Let’s talk about children’s classics! Did you read any classic works as a child? What were your favorites? If not, have you or will you try any classic children’s literature in the future? (We’re aware children often read at an adult level. Please feel free to share adult OR children’s classics that you treasured in childhood OR children’s works that you’ve recently fallen for.) 
As a child I always loved books and reading. I was always being given books for every gift-giving occasion, like birthdays and Christmases. When I started using the library, I would check out books at random without paying attention to genre, or even author most of the time. When I first decided to try and explore the classics (in my teens), I learned to my surprise that, in fact, a lot of the books that were my childhood favourites were classics. I just had no idea. These are the books that I would stay up past my bedtime to read by flashlight, or lamplight if I was out of batteries. These are the books that made me want to read books, that made me want to write books. The stories that I never really let go of. Of course like almost every other 12 or 13 year old girl I attempted Pride and Prejudice and Jane Eyre, unfortunately they didn't immediately catch me (because I was to young to really understand them and enjoy them properly - obviously, others could, they just weren't for me at the time). It led me to believe that classics were "adult" books and that I didn't like them. I'm glad that now I can appreciate all sorts of classics and am striving to instill this same appreciation in my own children, in an age appropriate way, of course. My six year old, for example, adores Willy Wonka, and we're eager to dive into our next Roald Dahl. Hopefully soon we'll be able to enjoy my childhood favourites:

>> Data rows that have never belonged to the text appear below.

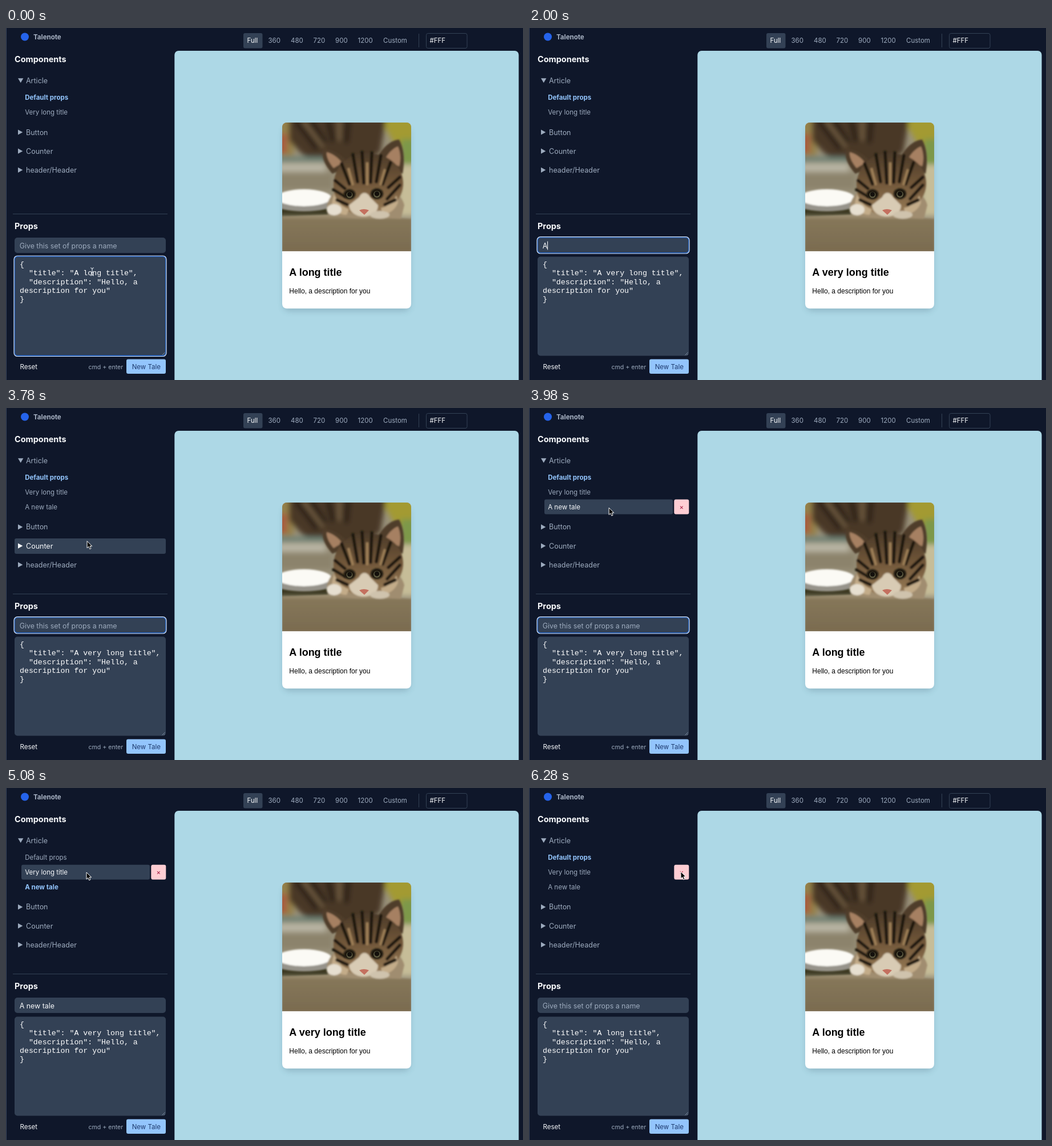
Recreate the animation shown at these times as an HTML page. Size 906 by 618 pixels, loop 6380 ms.

```html
<!DOCTYPE html>
<html lang="en">
<head>
<meta charset="utf-8">
<title>Component props editor</title>
<style>
  html, body { margin: 0; width: 100%; height: 100%; overflow: hidden; background: #0f172a; }
  svg { display: block; width: 100vw; height: 100vh; }
  text { white-space: pre; font-family: Inter, "Open Sans", sans-serif; }
  .card { font-family: "Liberation Sans", Arial, sans-serif; }
  .code { font: 13.25px "Liberation Mono", "Courier New", monospace; fill: #fff; }
  .head { font-size: 14.45px; font-weight: 700; fill: #f8fafc; }
  .item { font-size: 12.5px; }
  .field { font-size: 12.4px; }
  .small { font-size: 11.5px; }
</style>
</head>
<body>
<svg id="stage" viewBox="0 0 906 618" preserveAspectRatio="none">
  <defs>
    <clipPath id="photo"><path d="M484 392V174a8 8 0 0 1 8-8h210a8 8 0 0 1 8 8v218z"/></clipPath>
    <filter id="shade" x="-20%" y="-20%" width="140%" height="140%"><feGaussianBlur stdDeviation="6"/></filter>
    <filter id="soft" x="-30%" y="-30%" width="160%" height="160%"><feGaussianBlur stdDeviation="5"/></filter>
    <filter id="fur" x="-10%" y="-10%" width="120%" height="120%"><feGaussianBlur stdDeviation="1.8"/></filter>
    <linearGradient id="ledge" x1="0" y1="0" x2="0" y2="1">
      <stop offset="0" stop-color="#a39578"/><stop offset=".16" stop-color="#857659"/><stop offset="1" stop-color="#7a6b4f"/>
    </linearGradient>
    <linearGradient id="face" x1="0" y1="0" x2="0" y2="1">
      <stop offset="0" stop-color="#4b3a28"/><stop offset=".45" stop-color="#6f5538"/><stop offset="1" stop-color="#9a7d58"/>
    </linearGradient>
  </defs>

  <rect width="906" height="618" fill="#0f172a"/>
  <rect width="1" height="618" fill="#39445a"/>
  <circle cx="33" cy="15.5" r="7" fill="#2563eb"/>
  <g id="chrome"></g>
  <path d="M12 326.500H283M723.500 10V34" stroke="#334155"/>

  <path d="M295.300 618V47a7 7 0 0 1 7-7h589.200a7 7 0 0 1 7 7v571z" fill="#add8e6"/>
  <rect x="487" y="175" width="220" height="321" rx="8" fill="#27465a" opacity=".26" filter="url(#shade)"/>
  <rect x="484" y="166" width="226" height="326.500" rx="8" fill="#fff"/>

  <g clip-path="url(#photo)">
    <rect x="484" y="166" width="226" height="226" fill="#98907a"/>
    <g filter="url(#soft)">
      <path d="M476 158h28v66h-28z" fill="#94804a"/>
      <path d="M476 186h16v34h-16z" fill="#a85a3c"/>
      <path d="M655 158h65v42l-35 10z" fill="#a39a30"/>
      <path d="M692 195h26v44h-26z" fill="#7d984a"/>
      <path d="M688 240h32v90h-32z" fill="#c6bd98"/>
      <path d="M496 158h170l-10 60-50 34-50-20-34-8-26-26z" fill="#4a3826"/>
      <path d="M476 226h84v9h-84z" fill="#6d8174"/>
      <path d="M476 238h84v14h-84z" fill="#b9b5a4"/>
      <path d="M476 255h96v28h-96z" fill="#8c836c"/>
      <path d="M476 308h105v22h-105z" fill="#37341f"/>
      <path d="M508 163l38 50M534 162l26 40M564 162l10 38M600 162l-4 40" stroke="#251d14" stroke-width="8"/>
      <path d="M520 163l36 46M584 162v36" stroke="#806a4c" stroke-width="4"/>
    </g>
    <g filter="url(#fur)">
      <ellipse cx="522" cy="310" rx="50" ry="12" fill="#96938a"/>
      <ellipse cx="522" cy="298" rx="48" ry="15" fill="#fbfaf5"/>
      <path d="M484 331l100-4 126 8v57H484z" fill="url(#ledge)"/>
      <path d="M562 316c2-25 26-45 62-45s70 18 74 40l-6 24-40-2c-30 4-70 0-88-6z" fill="#a08d70"/>
      <path d="M572 256C556 238 552 222 557 212c18 2 36 12 46 30zM650 228c12-22 28-32 39-32 9 16 10 38 6 60z" fill="#4f3c29"/>
      <path d="M574 246c-9-11-13-21-12-28 11 3 20 9 27 19zM664 230c8-13 16-20 23-22 5 12 5 24 2 35z" fill="#a68062"/>
      <path d="M574 272c4-34 28-52 60-52 36 0 62 22 62 54-1 28-22 44-50 54-14 4-26 3-38-2-24-10-35-30-34-54z" fill="url(#face)"/>
      <path d="M619 297c4-10 14-10 19 0l14 14c0 14-12 20-25 20s-25-7-26-20z" fill="#d8cbb4"/>
      <path d="M575 292c6 14 14 22 26 26l-4 10c-14 0-24-8-26-20zM684 294c-6 12-16 20-27 22l3 12c14-2 24-12 27-22z" fill="#c3ac89"/>
      <path d="M608 222l8 48M624 218l3 54M641 219l-2 52M657 224l-8 46M588 238l14 36M674 236l-14 38M574 284l20 12M690 276l-22 24M577 268l17 14M690 262l-20 18M580 302l18 8M682 302l-18 8" fill="none" stroke="#1f1811" stroke-width="5.500" stroke-linecap="round"/>
      <path d="M600 246l8 30M633 236v40M664 248l-8 28" stroke="#a08158" stroke-width="4"/>
      <ellipse cx="575" cy="319" rx="13" ry="10" fill="#e6dfd0"/>
      <ellipse cx="655" cy="328" rx="17" ry="7" fill="#cfc3ad"/>
    </g>
    <g filter="url(#fur)" fill="#1a150f">
      <ellipse cx="602" cy="292" rx="10.500" ry="9"/><ellipse cx="650" cy="291" rx="11" ry="9.500"/>
    </g>
    <g fill="#5a583f"><circle cx="602" cy="293" r="5.500"/><circle cx="650" cy="292" r="6"/></g>
    <g fill="#14110d"><circle cx="602" cy="292" r="4"/><circle cx="650" cy="291" r="4.300"/></g>
    <path d="M619 320q8-4 17 0l-8 8z" fill="#c4705f"/>
  </g>

  <g id="ui"></g>
  <path id="beam" d="M-3-7q3 0 3 2.500q0-2.500 3-2.500M0-5V5M-3 7q3 0 3-2.500q0 2.500 3 2.500M-2 1h4" fill="none" stroke="#e2e8f0"/>
  <path id="arrow" d="M0 0V12.200L2.800 9.600 4.700 14 6.900 13 5 8.800H8.700z" fill="#000" stroke="#fff" stroke-linejoin="round"/>
</svg>
<script>
const LOOP = 6380, SUBMIT = 3000, SELECT = 4360, REVERT = 5440;
const WHITE = '#f8fafc', GREY = '#9dabbe', SLATE = '#334155', BLUE = '#93c5fd';
const $ = id => document.getElementById(id);

function add(parent, tag, attrs, content = '') {
  const el = document.createElementNS('http://www.w3.org/2000/svg', tag);
  el.textContent = content;
  set(el, attrs);
  parent.append(el);
  return el;
}
function set(el, attrs) {
  for (const key in attrs) el.setAttribute(key, attrs[key]);
}
function show(el, on) { el.style.display = on ? '' : 'none'; }

const base = $('chrome'), ui = $('ui');
const rect = (x, y, width, height, rx, fill, parent = ui) => add(parent, 'rect', { x, y, width, height, rx, fill });
const label = (x, y, content, cls, fill, parent = ui) => add(parent, 'text', { x, y, class: cls, fill }, content);

// Fixed parts
label(48, 20.4, 'Talenote', 'small', '#a9b4c5', base).style.fontWeight = 700;
label(15, 60.2, 'Components', 'head', WHITE, base);
label(15, 352.7, 'Props', 'head', WHITE, base);
rect(416, 9, 33.5, 26.5, 3, SLATE, base);
[['Full', 422.5], ['360', 459.5], ['480', 499], ['720', 538.5], ['900', 577], ['1200', 616.5], ['Custom', 661]]
  .forEach(([name, x], i) => label(x, 26.4, name, 'small', i ? GREY : WHITE, base));
set(rect(736.5, 9.5, 71.5, 26, 3, 'none', base), { stroke: SLATE });
label(742.5, 26.4, '#FFF', 'small', WHITE, base);
rect(15, 368, 265, 27, 5, SLATE, base);
rect(15, 401.5, 265, 174, 5, SLATE, base);
add(base, 'path', { d: 'M273.500 574.500l5-5M276.500 574.500l2-2', stroke: '#94a3b8', 'stroke-width': .8 });
label(24.5, 598.7, 'Reset', 'small', WHITE, base);
label(144.5, 598.5, 'cmd + enter', '', GREY, base).style.fontSize = '10.6px';
rect(211, 581.5, 69, 25.5, 3, BLUE, base);
label(220.7, 598.7, 'New Tale', 'small', '#1e3a6e', base);

// Component tree
function group(name, cy, open) {
  const bar = rect(15, cy - 13.2, 265, 27, 3, SLATE);
  const icon = add(ui, 'path', {});
  const text = label(35, 0, name, 'item', GREY);
  return (shift, hover) => {
    const y = cy + shift, fill = hover ? WHITE : GREY;
    show(bar, hover);
    set(bar, { y: y - 13.2 });
    set(icon, { fill, d: open ? `M21 ${y - 3.8}h9.400l-4.700 8z` : `M21 ${y - 4.6}v9.200l8.300-4.600z` });
    set(text, { y: y + 4.5, fill });
  };
}
const groups = [['Article', 92, true], ['Button', 183], ['Counter', 216.2], ['header/Header', 249.3]]
  .map(([name, cy, open]) => ({ cy, draw: group(name, cy, open) }));

function tale(name, cy, removable) {
  const bar = rect(27, cy - 13, removable ? 225 : 253, 26, 3, SLATE);
  const text = label(33.2, cy + 4.2, name, 'small', GREY);
  const close = add(ui, 'g', {});
  rect(254.3, cy - 13, 26, 26, 3, '#fecdd3', close);
  set(label(267.3, cy + 4, '×', 'small', '#9f1239', close), { 'text-anchor': 'middle' });
  return (visible, active, over, overClose) => {
    show(text, visible);
    show(bar, visible && over && !overClose);
    show(close, visible && over && removable);
    set(text, { fill: active ? BLUE : over && !overClose ? WHITE : GREY, 'font-weight': active ? 700 : 400 });
  };
}
const tales = [['Default props', 121.5], ['Very long title', 147.8, true], ['A new tale', 173.5, true]]
  .map(([name, cy, removable]) => ({ cy, draw: tale(name, cy, removable) }));

// Editable fields
function ring(x, y, width, height) {
  const g = add(ui, 'g', { fill: 'none' });
  set(rect(x + 1.2, y + 1.2, width - 2.4, height - 2.4, 5, 'none', g), { stroke: '#1d5fc4', 'stroke-width': 1.4 });
  set(rect(x, y, width, height, 6, 'none', g), { stroke: '#dbeafe', 'stroke-width': 1.2 });
  return g;
}
const nameRing = ring(14, 366.7, 267, 29.3), codeRing = ring(14, 400, 267, 176.5);
const nameText = label(23.7, 386.5, '', 'field', WHITE);
const lines = ['{', '', '  "description": "Hello, a', 'description for you"', '}']
  .map((line, i) => label(24, 419 + i * 15.3, line, 'code', WHITE));
const caret = rect(0, 0, 1, 15, 0, '#fff');
const cardTitle = label(496.3, 434.8, '', 'card', '#000');
set(cardTitle, { 'font-size': 18, 'font-weight': 700 });
set(label(496.3, 465.7, 'Hello, a description for you', 'card', '#000'), { 'font-size': 12 });

// Pointer legs: start, end, from, to, easing power
const legs = [
  [20, 220, [151, 428], [136, 430], 2],
  [940, 1000, [136, 430], [151, 414], 1],
  [1000, 1200, [151, 414], [147, 382], 2],
  [3620, 4100, [147, 382], [140, 172], 3],
  [4560, 4660, [140, 172], [140, 158], 1],
  [4660, 4840, [140, 158], [141, 148], 2],
  [5220, 5400, [141, 148], [142, 129], 2],
  [5860, 6280, [142, 129], [266, 147], 2.2]
];
function pointer(t) {
  let pos = legs[0][2];
  for (const [start, end, from, to, power] of legs) {
    if (t < start) break;
    const p = 1 - (1 - Math.min(1, (t - start) / (end - start))) ** power;
    pos = from.map((v, i) => v + (to[i] - v) * p);
  }
  return pos;
}

const between = (t, a, b) => t >= a && t < b;
function typedName(t) {
  if (between(t, SELECT, REVERT)) return 'A new tale';
  if (!between(t, 1740, SUBMIT)) return '';
  const count = t < 2010 ? 1 : t < 2240 ? 2 : 3 + Math.floor((t - 2240) / 70);
  return 'A new tale'.slice(0, count);
}

function draw(t) {
  const count = Math.max(0, Math.min(5, Math.floor((t - 400) / 110) + 1));
  const edit = 'A ' + 'very '.slice(0, count) + 'long title';
  const propsTitle = t < REVERT ? edit : 'A long title';
  lines[1].textContent = `  "title": "${propsTitle}",`;
  cardTitle.textContent = between(t, SUBMIT, SELECT) ? 'A long title' : propsTitle;

  const name = typedName(t);
  nameText.textContent = name || 'Give this set of props a name';
  set(nameText, { fill: name ? WHITE : GREY });
  show(codeRing, t < 1240);
  show(nameRing, between(t, 1240, SELECT));

  const inCode = between(t, 200, 960);
  show(caret, inCode || between(t, 1240, 1500) || between(t, 1740, 3620));
  set(caret, inCode
    ? { x: 24 + (14 + count) * 7.95, y: 423 }
    : { x: 23.5 + (name ? nameText.getComputedTextLength() : 0), y: 374.5 });

  const [x, y] = pointer(t);
  const overField = y > 368;
  const awake = t < 400 || between(t, 960, 1740) || t >= 3620;
  show($('beam'), awake && overField);
  show($('arrow'), awake && !overField);
  for (const id of ['beam', 'arrow']) set($(id), { transform: `translate(${x} ${y})` });

  // The rows react slightly below the pointer tip
  const added = t >= SUBMIT;
  const hit = cy => awake && Math.abs(y + 4 - cy) < 12.8;
  groups.forEach(({ cy, draw }, i) => {
    const shift = i && added ? 25.9 : 0;
    draw(shift, hit(cy + shift));
  });
  const active = between(t, SELECT, REVERT) ? 2 : 0;
  tales.forEach(({ cy, draw }, i) => draw(i < 2 || added, i === active, hit(cy), x > 253));
}

function tick(now) {
  draw(now % LOOP);
  requestAnimationFrame(tick);
}
draw(0);
requestAnimationFrame(tick);
</script>
</body>
</html>
```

1. Peter Pan by J. M. Barrie

Peter Pan

2. The Lion, the Witch, and the Wardrobe by C. S. Lewis

The Lion, the Witch, and the Wardrobe (Chronicles of Narnia, #1)

3. Winnie-the-Pooh by A. A. Milne

Winnie-the-Pooh (Winnie-the-Pooh, #1)

4. A Wrinkle in Time by Madeleine L'Engle

A Wrinkle in Time (A Wrinkle in Time Quintet, #1)

5. Little House on the Prairie by Laura Ingalls Wilder

Little House on the Prairie (Little House, #2)

Hail to the King - A Stephen King Challenge (Intro Post)

Cass and Leah are hosting a pretty great challenge for 2015. It's going to be all about reading the works of Stephen King. The rules and linky to sing up are here.

The Questions

1. What got you into Stephen King?
2. How long have you been a fan? Or are you a newbie?
3. First King book you read? [or plan to!] Did you like it?
4. Level you’re aiming to achieve!
The Answers
  1.  This Challenge, hopefully! I've never read any Stephen King, even though it was my goal to read at least one of his books last Halloween - I chickened out.
  2. I am totally new to his books (redundant answer, I know, but there's no other way to put it.) I've watched a few movies that were based on his books. Does that count?
  3. The first book I plan to read by Stephen King is On Writing: A Memoir of the Craft, I know it's technically not a novel or short story (ok, it's definitely not either of those), but I'm really hoping no one will hold it against me. I'm taking baby steps into the world of horror.
  4. I'm hoping to read at least 3 of his books, so Scaredy Cat level for me. If anyone objects to my first pick being non-fiction, I'll probably end up reading 2 novels and I won't count On Writing (which I really want to read, so I'll read it anyway).
Are you a fan of Stephen King? Will you be joining in on the Stephen King Challenge? Let's chat on twitter #hailtotheking. We'll get over the fear together!